Microsoft also released terminal server support with App-V for Remote Desktop Services 4.6, which also supports 64-bit systems, available here. App-V for RDS 4.6 consolidates remote host servers and helps avoid application conflicts.
In general, Microsoft has been promoting the use of MDOP tools to overcome application compatibility issues as many organizations weigh the issues when migrating from the venerable 10-year-old Windows XP operating system to Windows 7.
App-V can be used to help resolve app compatibility issues, but it also enables faster installs (with no reboots) and quicker removals of applications, Microsoft officials claim. End users can train on a newer application without IT administrators having to remove the older version. Two different versions of the same application do not conflict on the same desktop when application virtualization is used.

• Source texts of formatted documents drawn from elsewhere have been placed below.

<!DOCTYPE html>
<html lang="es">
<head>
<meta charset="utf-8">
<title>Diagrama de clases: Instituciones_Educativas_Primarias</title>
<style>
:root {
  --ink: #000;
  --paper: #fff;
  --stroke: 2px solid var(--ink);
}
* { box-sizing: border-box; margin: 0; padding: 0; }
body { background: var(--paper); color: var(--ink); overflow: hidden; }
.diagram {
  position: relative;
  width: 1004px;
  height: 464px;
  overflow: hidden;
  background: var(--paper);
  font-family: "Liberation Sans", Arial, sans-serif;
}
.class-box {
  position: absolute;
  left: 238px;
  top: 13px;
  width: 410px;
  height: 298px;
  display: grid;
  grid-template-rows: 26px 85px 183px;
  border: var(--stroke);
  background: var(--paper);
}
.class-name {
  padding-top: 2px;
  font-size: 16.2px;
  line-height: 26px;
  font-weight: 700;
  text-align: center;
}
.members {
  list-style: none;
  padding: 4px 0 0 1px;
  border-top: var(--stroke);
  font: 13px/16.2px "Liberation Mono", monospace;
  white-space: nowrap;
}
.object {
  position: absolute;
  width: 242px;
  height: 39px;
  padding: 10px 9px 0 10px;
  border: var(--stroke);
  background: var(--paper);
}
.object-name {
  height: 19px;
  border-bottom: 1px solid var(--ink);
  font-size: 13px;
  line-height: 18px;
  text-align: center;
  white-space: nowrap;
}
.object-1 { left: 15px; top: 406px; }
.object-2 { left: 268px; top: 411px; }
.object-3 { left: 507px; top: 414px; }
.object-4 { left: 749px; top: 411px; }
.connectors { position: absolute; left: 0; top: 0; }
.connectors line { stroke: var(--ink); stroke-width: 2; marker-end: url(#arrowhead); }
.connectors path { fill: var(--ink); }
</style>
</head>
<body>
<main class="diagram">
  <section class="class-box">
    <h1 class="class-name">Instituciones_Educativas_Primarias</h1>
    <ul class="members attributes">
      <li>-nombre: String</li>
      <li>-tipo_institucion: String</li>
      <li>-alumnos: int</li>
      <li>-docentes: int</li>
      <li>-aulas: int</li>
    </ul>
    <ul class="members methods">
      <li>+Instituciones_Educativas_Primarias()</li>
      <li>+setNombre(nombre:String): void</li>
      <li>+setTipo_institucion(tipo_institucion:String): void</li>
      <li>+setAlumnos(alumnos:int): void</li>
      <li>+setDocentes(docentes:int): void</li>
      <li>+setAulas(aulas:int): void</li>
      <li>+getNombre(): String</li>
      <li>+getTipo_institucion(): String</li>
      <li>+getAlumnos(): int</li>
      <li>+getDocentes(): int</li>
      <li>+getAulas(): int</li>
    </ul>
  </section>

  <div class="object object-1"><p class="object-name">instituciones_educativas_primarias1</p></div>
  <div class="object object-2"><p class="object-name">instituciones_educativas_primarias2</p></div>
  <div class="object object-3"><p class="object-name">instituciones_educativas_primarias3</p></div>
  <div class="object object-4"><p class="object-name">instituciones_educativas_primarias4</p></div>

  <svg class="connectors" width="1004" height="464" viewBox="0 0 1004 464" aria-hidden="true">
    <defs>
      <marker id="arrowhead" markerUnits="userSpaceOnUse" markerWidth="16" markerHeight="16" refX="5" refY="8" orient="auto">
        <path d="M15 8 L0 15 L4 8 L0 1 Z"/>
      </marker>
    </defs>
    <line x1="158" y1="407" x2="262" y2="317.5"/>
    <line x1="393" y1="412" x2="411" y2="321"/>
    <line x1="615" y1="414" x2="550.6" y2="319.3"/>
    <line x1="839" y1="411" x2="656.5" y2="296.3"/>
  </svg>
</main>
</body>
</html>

Scott Woodgate, a Microsoft director of product management responsible for Windows, MDOP and desktop strategy, provided a few examples in a telephone interview. He said that the University of Pittsburgh Medical Center has used App-V and found that it took far less time to install an application — from five days to five minutes.
App-V also adds some benefits when used in conjunction with Microsoft Office 2010, which is currently at the release candidate stage but scheduled for general availability in June. Woodgate claimed that Office 2010 will launch 80 percent faster when deployed using App-V. Also, App-V enables different versions of Office to coexist side by side, including 32-bit and 64-bit versions, he said.
Rather than install an application on a PC, IT pros can use App-V to create a package on the user desktop. The application then streams to the desktop when the user clicks on the package. Woodgate said that Microsoft added "share cache" technology as a new feature with App-V 4.6.
Another reason to use desktop virtualization is to support legacy applications. For instance, a common problem for IT organizations is moving off Internet Explorer 6. It's an aging browser with security issues, but many organizations still use it because of a reliance on custom-built Web-based applications based on IE 6. One solution is to use MED-V to create managed virtual machines. The virtual machines can run the older OS and older browser versions without conflict with Windows 7.
Windows 7 users will also find that neither IE 6 nor IE 7 will run on the OS — only the IE 8 browser is supported. That's another reason to use MED-V, which allows centralized management of virtualized apps. IT pros in smaller organizations can use Windows 7's XP Mode to run earlier versions of the browser, but XP Mode doesn't allow centralized management and depends on hardware virtualization capabilities being present in the PC's CPU hardware. MED-V does not depend on chip-based hardware virtualization, so it can be run on older PCs.
More information on MED-V SP1 and App-V 4.6 can be found at Microsoft's MDOP blog and Springboard blog.
Kurt Mackie is senior news producer for the 1105 Enterprise Computing Group.